Using the entries below, show all lines with the string "width".

□ □ □

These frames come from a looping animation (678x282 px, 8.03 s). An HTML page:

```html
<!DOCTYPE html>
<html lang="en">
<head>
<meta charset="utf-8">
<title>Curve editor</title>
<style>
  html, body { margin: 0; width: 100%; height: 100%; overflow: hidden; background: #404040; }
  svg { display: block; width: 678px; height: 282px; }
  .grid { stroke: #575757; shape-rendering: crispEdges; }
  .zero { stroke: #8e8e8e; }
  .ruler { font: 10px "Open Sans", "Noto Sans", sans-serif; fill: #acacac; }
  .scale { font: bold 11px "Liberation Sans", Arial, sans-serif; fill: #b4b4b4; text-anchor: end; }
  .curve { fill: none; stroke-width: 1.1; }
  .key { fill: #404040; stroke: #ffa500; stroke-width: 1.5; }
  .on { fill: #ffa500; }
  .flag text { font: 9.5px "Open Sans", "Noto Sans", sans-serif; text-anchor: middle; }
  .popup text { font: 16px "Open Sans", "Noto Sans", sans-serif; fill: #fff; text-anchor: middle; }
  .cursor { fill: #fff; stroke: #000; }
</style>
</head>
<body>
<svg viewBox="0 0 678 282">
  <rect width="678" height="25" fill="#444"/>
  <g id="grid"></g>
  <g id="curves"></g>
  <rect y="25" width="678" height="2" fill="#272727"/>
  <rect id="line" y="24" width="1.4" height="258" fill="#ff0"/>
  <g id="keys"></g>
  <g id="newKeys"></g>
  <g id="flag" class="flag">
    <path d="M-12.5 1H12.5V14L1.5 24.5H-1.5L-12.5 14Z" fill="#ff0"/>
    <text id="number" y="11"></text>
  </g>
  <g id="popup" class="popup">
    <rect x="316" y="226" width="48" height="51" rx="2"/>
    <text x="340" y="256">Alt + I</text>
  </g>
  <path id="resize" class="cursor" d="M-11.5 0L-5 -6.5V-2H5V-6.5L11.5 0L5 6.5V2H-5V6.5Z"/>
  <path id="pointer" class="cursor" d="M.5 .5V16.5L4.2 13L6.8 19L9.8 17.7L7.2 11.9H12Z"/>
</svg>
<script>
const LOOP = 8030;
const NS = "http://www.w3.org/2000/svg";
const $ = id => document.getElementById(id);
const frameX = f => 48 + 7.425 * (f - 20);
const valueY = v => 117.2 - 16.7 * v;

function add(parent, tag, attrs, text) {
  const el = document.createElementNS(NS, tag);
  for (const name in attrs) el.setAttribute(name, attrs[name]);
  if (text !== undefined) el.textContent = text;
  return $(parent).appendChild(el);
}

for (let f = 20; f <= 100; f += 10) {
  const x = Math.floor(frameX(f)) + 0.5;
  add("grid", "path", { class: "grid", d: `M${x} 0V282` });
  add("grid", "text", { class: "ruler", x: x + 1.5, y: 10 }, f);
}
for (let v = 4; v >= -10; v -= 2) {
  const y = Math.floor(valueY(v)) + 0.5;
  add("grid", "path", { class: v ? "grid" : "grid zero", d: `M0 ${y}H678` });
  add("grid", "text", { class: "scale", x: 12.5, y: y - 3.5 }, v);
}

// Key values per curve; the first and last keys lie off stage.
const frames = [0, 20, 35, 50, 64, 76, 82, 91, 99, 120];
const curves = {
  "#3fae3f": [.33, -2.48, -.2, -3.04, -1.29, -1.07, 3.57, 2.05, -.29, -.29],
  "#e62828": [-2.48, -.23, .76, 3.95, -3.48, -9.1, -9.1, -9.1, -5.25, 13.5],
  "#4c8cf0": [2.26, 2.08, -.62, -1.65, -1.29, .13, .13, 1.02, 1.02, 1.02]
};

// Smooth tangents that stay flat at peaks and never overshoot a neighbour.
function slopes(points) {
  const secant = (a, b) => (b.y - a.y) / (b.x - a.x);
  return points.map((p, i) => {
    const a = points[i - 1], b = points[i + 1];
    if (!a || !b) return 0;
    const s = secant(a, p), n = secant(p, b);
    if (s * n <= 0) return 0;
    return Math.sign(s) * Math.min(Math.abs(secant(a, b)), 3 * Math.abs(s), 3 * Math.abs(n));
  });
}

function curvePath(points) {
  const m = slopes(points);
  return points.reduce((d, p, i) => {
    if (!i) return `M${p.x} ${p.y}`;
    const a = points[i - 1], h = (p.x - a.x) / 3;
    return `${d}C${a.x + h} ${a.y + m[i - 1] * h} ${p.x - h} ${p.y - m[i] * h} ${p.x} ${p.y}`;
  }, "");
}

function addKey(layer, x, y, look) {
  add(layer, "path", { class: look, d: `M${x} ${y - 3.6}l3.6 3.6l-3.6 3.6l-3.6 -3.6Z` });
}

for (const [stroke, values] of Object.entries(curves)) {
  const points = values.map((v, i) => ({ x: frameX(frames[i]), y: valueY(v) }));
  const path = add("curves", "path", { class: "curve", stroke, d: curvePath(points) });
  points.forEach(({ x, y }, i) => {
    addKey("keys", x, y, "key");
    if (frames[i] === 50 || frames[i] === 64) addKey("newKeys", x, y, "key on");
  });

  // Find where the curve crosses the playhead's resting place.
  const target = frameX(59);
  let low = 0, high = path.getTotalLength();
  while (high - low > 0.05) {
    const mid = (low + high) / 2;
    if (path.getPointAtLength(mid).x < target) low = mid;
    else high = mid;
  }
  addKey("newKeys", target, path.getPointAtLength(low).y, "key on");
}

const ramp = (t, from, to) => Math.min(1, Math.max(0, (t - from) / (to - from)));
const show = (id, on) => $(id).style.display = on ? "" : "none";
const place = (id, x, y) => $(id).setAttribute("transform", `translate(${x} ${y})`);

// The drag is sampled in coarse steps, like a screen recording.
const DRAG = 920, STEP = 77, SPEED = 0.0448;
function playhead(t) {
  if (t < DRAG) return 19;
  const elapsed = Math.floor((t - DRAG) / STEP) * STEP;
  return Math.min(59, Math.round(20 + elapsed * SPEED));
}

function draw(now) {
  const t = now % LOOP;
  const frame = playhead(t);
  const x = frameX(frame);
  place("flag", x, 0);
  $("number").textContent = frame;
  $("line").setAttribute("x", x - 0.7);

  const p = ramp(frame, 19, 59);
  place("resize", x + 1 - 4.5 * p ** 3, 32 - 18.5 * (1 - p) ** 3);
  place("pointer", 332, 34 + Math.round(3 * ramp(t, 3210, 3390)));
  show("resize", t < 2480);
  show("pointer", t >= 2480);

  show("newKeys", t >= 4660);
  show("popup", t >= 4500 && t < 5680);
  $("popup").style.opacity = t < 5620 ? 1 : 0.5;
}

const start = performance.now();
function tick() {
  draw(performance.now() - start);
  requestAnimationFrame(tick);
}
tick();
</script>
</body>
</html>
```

□ □ □

### EXERCISE RESPONSE:
  html, body { margin: 0; width: 100%; height: 100%; overflow: hidden; background: #404040; }
  svg { display: block; width: 678px; height: 282px; }
  .curve { fill: none; stroke-width: 1.1; }
  .key { fill: #404040; stroke: #ffa500; stroke-width: 1.5; }
  <rect width="678" height="25" fill="#444"/>
  <rect y="25" width="678" height="2" fill="#272727"/>
  <rect id="line" y="24" width="1.4" height="258" fill="#ff0"/>
    <rect x="316" y="226" width="48" height="51" rx="2"/>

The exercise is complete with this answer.